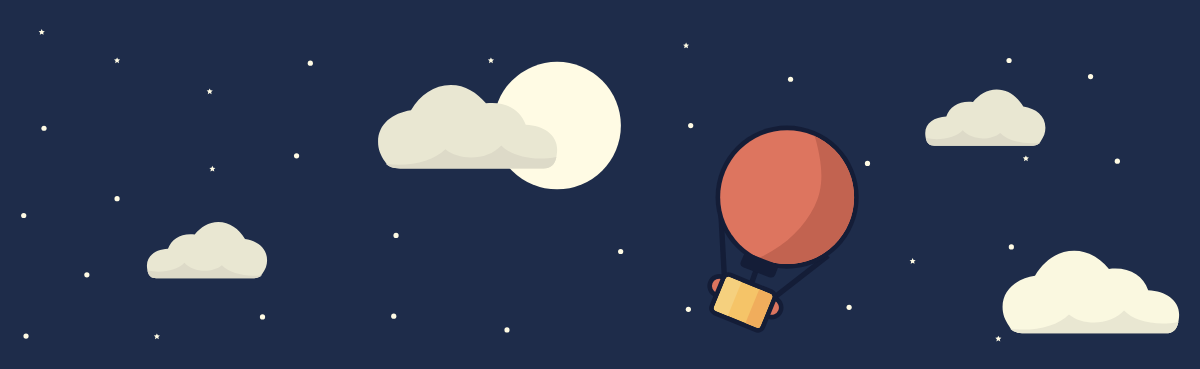
<!DOCTYPE html>
<html lang="en">
<head>
<meta charset="utf-8">
<title>Night sky balloon</title>
<style>
:root {
  --night: #1e2c4a;
  --ink: #141d37;
  --moon: #fffbe4;
  --cloud-dim: #e9e7d2;
  --cloud-dim-shade: #dddac8;
  --cloud-bright: #faf8e0;
  --coral: #dd755f;
  --coral-shade: #c26350;
  --gold-light: #f5d07e;
  --gold: #f5c468;
  --gold-deep: #f0ad5c;
}
* { box-sizing: border-box; }
html, body { margin: 0; padding: 0; overflow: hidden; background: var(--night); }
.banner { width: 1200px; height: 369px; overflow: hidden; background: var(--night); }
.banner svg { display: block; width: 1200px; height: 369px; }
.cloud { --puff: var(--cloud-dim); --base: var(--cloud-dim-shade); }
.cloud.bright { --puff: var(--cloud-bright); --base: var(--cloud-dim); }
.puff { fill: var(--puff); }
.base { fill: var(--base); }
.stars { fill: var(--moon); }
.rope { fill: none; stroke: var(--ink); stroke-width: 7; }
.outlined { stroke: var(--ink); stroke-width: 6; }
</style>
</head>
<body>
<main class="banner">
<svg viewBox="0 0 1568 482" preserveAspectRatio="none" role="img" aria-label="Hot air balloon drifting through a starry night sky with a moon and clouds">
  <defs>
    <g id="cloud">
      <path class="puff" d="M29 109C18 109 12 106 9 100C3 91 0 84 0 74C0 51 19 36.500 43 33C55 13 73 0 95 0C114 0 129 10 141 24C167 21 186 32 193 52C216 53 234 65 234 84C234 88 233.500 91 233 94C231 104 226 109 216 109Z"/>
      <path class="base" d="M10 103C41 107 72 100 88 84C106 99 143 99 161 79C174 93 204 100 233 94C231 104 226 109 216 109H29C20 109 14 107 10 103Z"/>
    </g>
    <path id="star" d="M0-4L1.200-1.500L4-1.200L1.900.700L2.500 3.500L0 2.100L-2.500 3.500L-1.900.700L-4-1.200L-1.200-1.500Z"/>
    <circle id="dot" r="3.400"/>
    <clipPath id="envelope-clip"><circle cx="1028.500" cy="257.500" r="87.500"/></clipPath>
    <clipPath id="basket-clip"><rect x="-33" y="-24" width="66" height="48" rx="5"/></clipPath>
  </defs>

  <rect width="1568" height="482" fill="var(--night)"/>

  <g class="stars">
    <use href="#star" x="54.500" y="42"/>
    <use href="#star" x="153" y="79"/>
    <use href="#star" x="274" y="119.500"/>
    <use href="#star" x="277.500" y="220.500"/>
    <use href="#star" x="205" y="439.500"/>
    <use href="#star" x="641.500" y="79"/>
    <use href="#star" x="896.500" y="59.500"/>
    <use href="#star" x="1340.500" y="207"/>
    <use href="#star" x="1192.500" y="341"/>
    <use href="#star" x="1304.500" y="442.500"/>
    <use href="#dot" x="57.500" y="167.500"/>
    <use href="#dot" x="31" y="281.500"/>
    <use href="#dot" x="153" y="259.500"/>
    <use href="#dot" x="113.500" y="359"/>
    <use href="#dot" x="34" y="439"/>
    <use href="#dot" x="405.500" y="82.500"/>
    <use href="#dot" x="387.500" y="203.500"/>
    <use href="#dot" x="343" y="414"/>
    <use href="#dot" x="517.500" y="307.500"/>
    <use href="#dot" x="514.500" y="413"/>
    <use href="#dot" x="662.500" y="431"/>
    <use href="#dot" x="811" y="328.500"/>
    <use href="#dot" x="902.500" y="164"/>
    <use href="#dot" x="899.500" y="404"/>
    <use href="#dot" x="1033" y="103.500"/>
    <use href="#dot" x="1133.500" y="213.500"/>
    <use href="#dot" x="1109.500" y="401.500"/>
    <use href="#dot" x="1318.500" y="79"/>
    <use href="#dot" x="1425" y="100"/>
    <use href="#dot" x="1460" y="210.500"/>
    <use href="#dot" x="1321.500" y="322.500"/>
  </g>

  <circle id="moon" cx="728" cy="164" r="83.300" fill="var(--moon)"/>

  <g id="clouds">
    <use class="cloud" href="#cloud" transform="translate(494 111)"/>
    <use class="cloud" href="#cloud" transform="translate(349 290) scale(-.671 .674)"/>
    <use class="cloud" href="#cloud" transform="translate(1366 117) scale(-.671 .674)"/>
    <use class="cloud bright" href="#cloud" transform="translate(1310 327.500) scale(.986 .99)"/>
  </g>

  <g id="balloon">
    <g id="ropes">
      <path class="rope" d="M941.500 270L946.500 362"/>
      <path class="rope" d="M1082 334L1011 389"/>
      <path class="rope" d="M989 350L982 370"/>
    </g>
    <g id="envelope">
      <circle cx="1028.500" cy="257.500" r="93.500" fill="var(--ink)"/>
      <circle cx="1028.500" cy="257.500" r="87.500" fill="var(--coral)"/>
      <path clip-path="url(#envelope-clip)" fill="var(--coral-shade)" d="M1063 172C1076 216 1077 244 1064 270C1050 298 1026 321 990 338L1010 360H1130V160Z"/>
      <path fill="var(--ink)" d="M971 335Q973 329 979 331L1012 344Q1018 346 1016 351L1013 359Q1011 364 1005 362L971 349Q966 347 968 342Z"/>
    </g>
    <g id="basket" transform="translate(971 395) rotate(22.300)">
      <circle class="outlined" cx="-37" cy="-8" r="12.500" fill="var(--coral)"/>
      <circle class="outlined" cx="37" cy="-8" r="12.500" fill="var(--coral)"/>
      <rect x="-39" y="-30" width="78" height="60" rx="10" fill="var(--ink)"/>
      <g clip-path="url(#basket-clip)">
        <rect x="-33" y="-24" width="66" height="48" fill="var(--gold)"/>
        <rect x="-33" y="-24" width="21" height="48" fill="var(--gold-light)"/>
        <rect x="13" y="-24" width="20" height="48" fill="var(--gold-deep)"/>
      </g>
    </g>
  </g>
</svg>
</main>
</body>
</html>
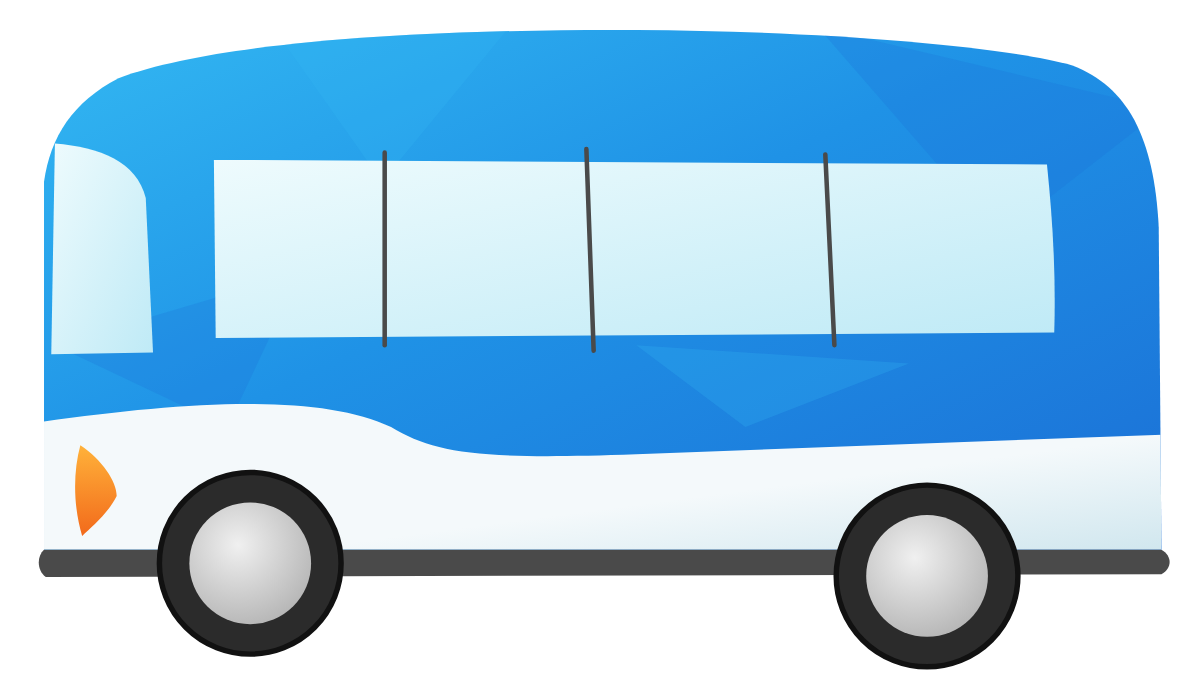
<!DOCTYPE html>
<html lang="en">
<head>
<meta charset="utf-8">
<title>Blue Bus</title>
<link rel="stylesheet" href="https://fonts.googleapis.com/css2?family=Nunito&display=swap">
<style>
  :root {
    --canvas: #ffffff;
    --body-light: #33b8f2;
    --body-mid: #1f92e6;
    --body-deep: #1b6fd6;
    --band-light: #f4f9fb;
    --band-shade: #cfe6ee;
    --glass-light: #eefbfd;
    --glass-shade: #bfeaf6;
    --divider: #4a4a4a;
    --tyre: #2b2b2b;
    --tyre-edge: #111111;
    --hub-light: #f0f0f0;
    --hub-shade: #b5b5b5;
    --bumper: #4a4a4a;
    --lamp-light: #ffb23a;
    --lamp-deep: #f26a1b;
  }
  html, body {
    margin: 0;
    width: 1200px;
    height: 685px;
    overflow: hidden;
    background: var(--canvas);
    font-family: "Nunito", sans-serif;
  }
  .bus-art {
    display: block;
    width: 1200px;
    height: 685px;
  }
</style>
</head>
<body>
<svg class="bus-art" viewBox="0 0 1320 754" role="img" aria-label="Watercolour style blue bus seen from the side">
  <defs>
    <linearGradient id="body-paint" x1="0" y1="0" x2="1" y2="1">
      <stop offset="0" stop-color="var(--body-light)"/>
      <stop offset="0.45" stop-color="var(--body-mid)"/>
      <stop offset="1" stop-color="var(--body-deep)"/>
    </linearGradient>
    <linearGradient id="band-paint" x1="0" y1="0" x2="1" y2="1">
      <stop offset="0" stop-color="var(--band-light)"/>
      <stop offset="0.6" stop-color="var(--band-light)"/>
      <stop offset="1" stop-color="var(--band-shade)"/>
    </linearGradient>
    <linearGradient id="glass-paint" x1="0" y1="0" x2="1" y2="1">
      <stop offset="0" stop-color="var(--glass-light)"/>
      <stop offset="1" stop-color="var(--glass-shade)"/>
    </linearGradient>
    <radialGradient id="hub-paint" cx="0.4" cy="0.35" r="0.7">
      <stop offset="0" stop-color="var(--hub-light)"/>
      <stop offset="1" stop-color="var(--hub-shade)"/>
    </radialGradient>
    <linearGradient id="lamp-paint" x1="0" y1="0" x2="0" y2="1">
      <stop offset="0" stop-color="var(--lamp-light)"/>
      <stop offset="1" stop-color="var(--lamp-deep)"/>
    </linearGradient>
    <clipPath id="body-clip">
      <path id="body-shape" d="M48,605 L48,200 C55,150 80,112 130,86 C250,42 500,32 700,33 C900,34 1100,50 1180,72 C1240,95 1270,150 1275,250 L1278,605 Z"/>
    </clipPath>
    <g id="wheel">
      <circle r="100" fill="var(--tyre)" stroke="var(--tyre-edge)" stroke-width="6"/>
      <circle r="67" fill="url(#hub-paint)"/>
    </g>
  </defs>

  <g class="bus-body">
    <use href="#body-shape" fill="url(#body-paint)"/>
    <g class="paint-wash" clip-path="url(#body-clip)" opacity="0.25">
      <path d="M300,30 L560,30 L420,200 Z" fill="var(--body-light)"/>
      <path d="M900,30 L1280,120 L1100,260 Z" fill="var(--body-deep)"/>
      <path d="M60,380 L330,300 L250,470 Z" fill="var(--body-deep)"/>
      <path d="M700,380 L1000,400 L820,470 Z" fill="var(--body-light)"/>
    </g>
    <path class="lower-band" clip-path="url(#body-clip)" fill="url(#band-paint)"
      d="M40,465 C200,442 350,432 430,470 C480,500 530,506 700,500 L1290,478 L1290,610 L40,610 Z"/>
    <path class="windshield" fill="url(#glass-paint)"
      d="M60,158 C110,162 150,178 160,218 L168,388 L56,390 Z"/>
    <path class="side-windows" fill="url(#glass-paint)"
      d="M235,176 L1152,181 C1158,240 1162,300 1160,366 L237,372 Z"/>
    <g class="window-dividers" stroke="var(--divider)" stroke-width="5" stroke-linecap="round">
      <line x1="423" y1="168" x2="423" y2="380"/>
      <line x1="645" y1="164" x2="653" y2="386"/>
      <line x1="908" y1="170" x2="918" y2="380"/>
    </g>
    <path class="headlamp" fill="url(#lamp-paint)"
      d="M88,490 C112,506 128,530 128,546 C118,566 100,580 90,590 C80,556 80,520 88,490 Z"/>
  </g>

  <path class="bumper" fill="var(--bumper)"
    d="M48,605 L1278,605 C1290,612 1290,625 1278,632 L50,635 C40,628 40,612 48,605 Z"/>

  <g class="wheels">
    <use href="#wheel" x="275" y="620"/>
    <use href="#wheel" x="1020" y="634"/>
  </g>
</svg>
</body>
</html>
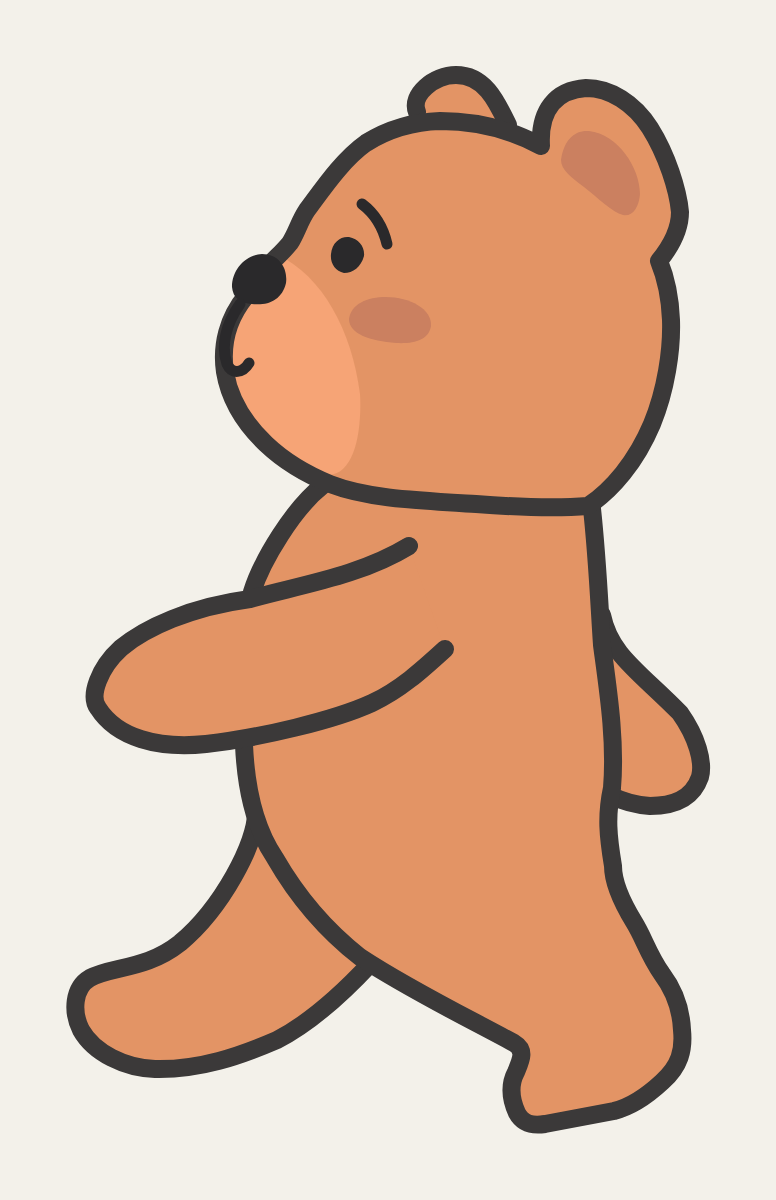
<!DOCTYPE html>
<html lang="en">
<head>
<meta charset="utf-8">
<title>Walking bear</title>
<style>
:root {
  --paper: #f3f1ea;
  --fur: #e39465;
  --muzzle: #f6a476;
  --blush: #cb8060;
  --outline: #3b3939;
  --ink: #2a292b;
}
html, body { margin: 0; height: 100%; overflow: hidden; background: var(--paper); }
.bear { display: block; width: 776px; height: 1200px; }
.part { fill: var(--fur); stroke: var(--outline); stroke-width: 18; stroke-linecap: round; stroke-linejoin: round; }
.muzzle { fill: var(--muzzle); }
.blush { fill: var(--blush); }
.ink { fill: var(--ink); }
.ink-line { fill: none; stroke: var(--ink); stroke-width: 11; stroke-linecap: round; stroke-linejoin: round; }
.head-line { fill: none; }
.head-fill { stroke: none; }
</style>
</head>
<body>
<svg class="bear" viewBox="0 0 776 1200" role="img" aria-label="A brown bear walking to the left">
  <defs>
    <path id="head-shape" d="M541 146C515 132 480 121 440 121C405 122 382 133 366 143C342 160 322 190 307 210C299 222 297 232 290 243C278 258 262 268 246 296C228 318 221 345 225 372C230 402 246 425 266 444C286 463 308 475 330 484C366 498 410 500 476 504C515 507 552 509 588 506C612 490 636 462 652 424C666 390 672 350 671 320C670 295 666 278 659 261C672 245 680 228 680 212C678 190 667 155 650 128C634 103 610 88 586 88C556 90 539 110 541 146Z"/>
    <clipPath id="head-clip"><use href="#head-shape"/></clipPath>
  </defs>

  <g id="back-limbs">
    <path class="part" d="M602 615C610 655 640 672 680 713C697 737 704 762 700 777C692 800 672 806 650 806C636 805 622 801 612 796"/>
    <path class="part" d="M256 812C257 842 222 908 180 943C146 970 112 966 90 978C73 988 72 1012 81 1030C94 1053 125 1068 155 1069C200 1070 240 1056 277 1040C310 1023 342 994 370 964"/>
  </g>

  <path id="body" class="part" d="M322 486C294 508 262 560 252 592L244 745C246 790 256 830 275 858C298 898 328 932 360 957C410 990 468 1018 514 1043C526 1050 521 1060 516 1072C508 1087 512 1102 517 1113C523 1124 532 1126 545 1124L614 1111C630 1107 648 1095 662 1082C680 1066 684 1050 682 1030C681 1008 674 990 662 974C648 954 644 938 634 922C623 904 613 884 613 866C608 836 606 816 612 788C616 740 608 690 602 645C599 600 597 550 591 500"/>

  <path id="front-arm" class="part" d="M409 546C360 576 300 585 250 599C190 607 145 628 121 648C99 668 89 696 98 708C117 738 158 749 206 744C260 738 335 720 372 703C400 690 422 670 445 649"/>

  <g id="head">
    <path class="part" d="M417 112C410 95 434 75 456 75C485 75 497 102 508 125"/>
    <use href="#head-shape" class="part head-fill"/>
    <path class="muzzle" clip-path="url(#head-clip)" d="M278 255C322 276 352 330 360 394C362 430 355 475 328 475L200 490V290Z"/>
    <use href="#head-shape" class="part head-line"/>
    <path id="inner-ear" class="blush" d="M561 160C564 140 574 130 589 131C618 134 640 168 640 194C639 208 632 217 623 215C612 212 598 198 584 187C571 177 561 170 561 160Z"/>
    <path id="cheek" class="blush" d="M349 319C351 304 367 297 386 297C410 297 432 309 431 326C429 340 414 344 396 343C370 341 349 334 349 319Z"/>
  </g>

  <g id="face">
    <path class="ink" d="M232 287C232 270 245 255 262 254C279 254 288 268 286 283C282 300 268 306 252 304C240 303 233 298 232 287Z"/>
    <path class="ink" d="M331 254C332 242 341 236 349 237C359 239 365 247 364 256C361 267 353 273 344 273C335 271 330 263 331 254Z"/>
    <path class="ink-line" d="M362 204C374 213 383 227 387 244"/>
    <path class="ink-line" d="M240 304C225 325 221 347 227 364C232 375 243 373 249 363"/>
  </g>
</svg>
</body>
</html>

■ **Work instruction**
Find the word "canvas" in the listing above, then copy each line where it turns up.

■ **Result**
    --canvas: #ffffff;
    background: var(--canvas);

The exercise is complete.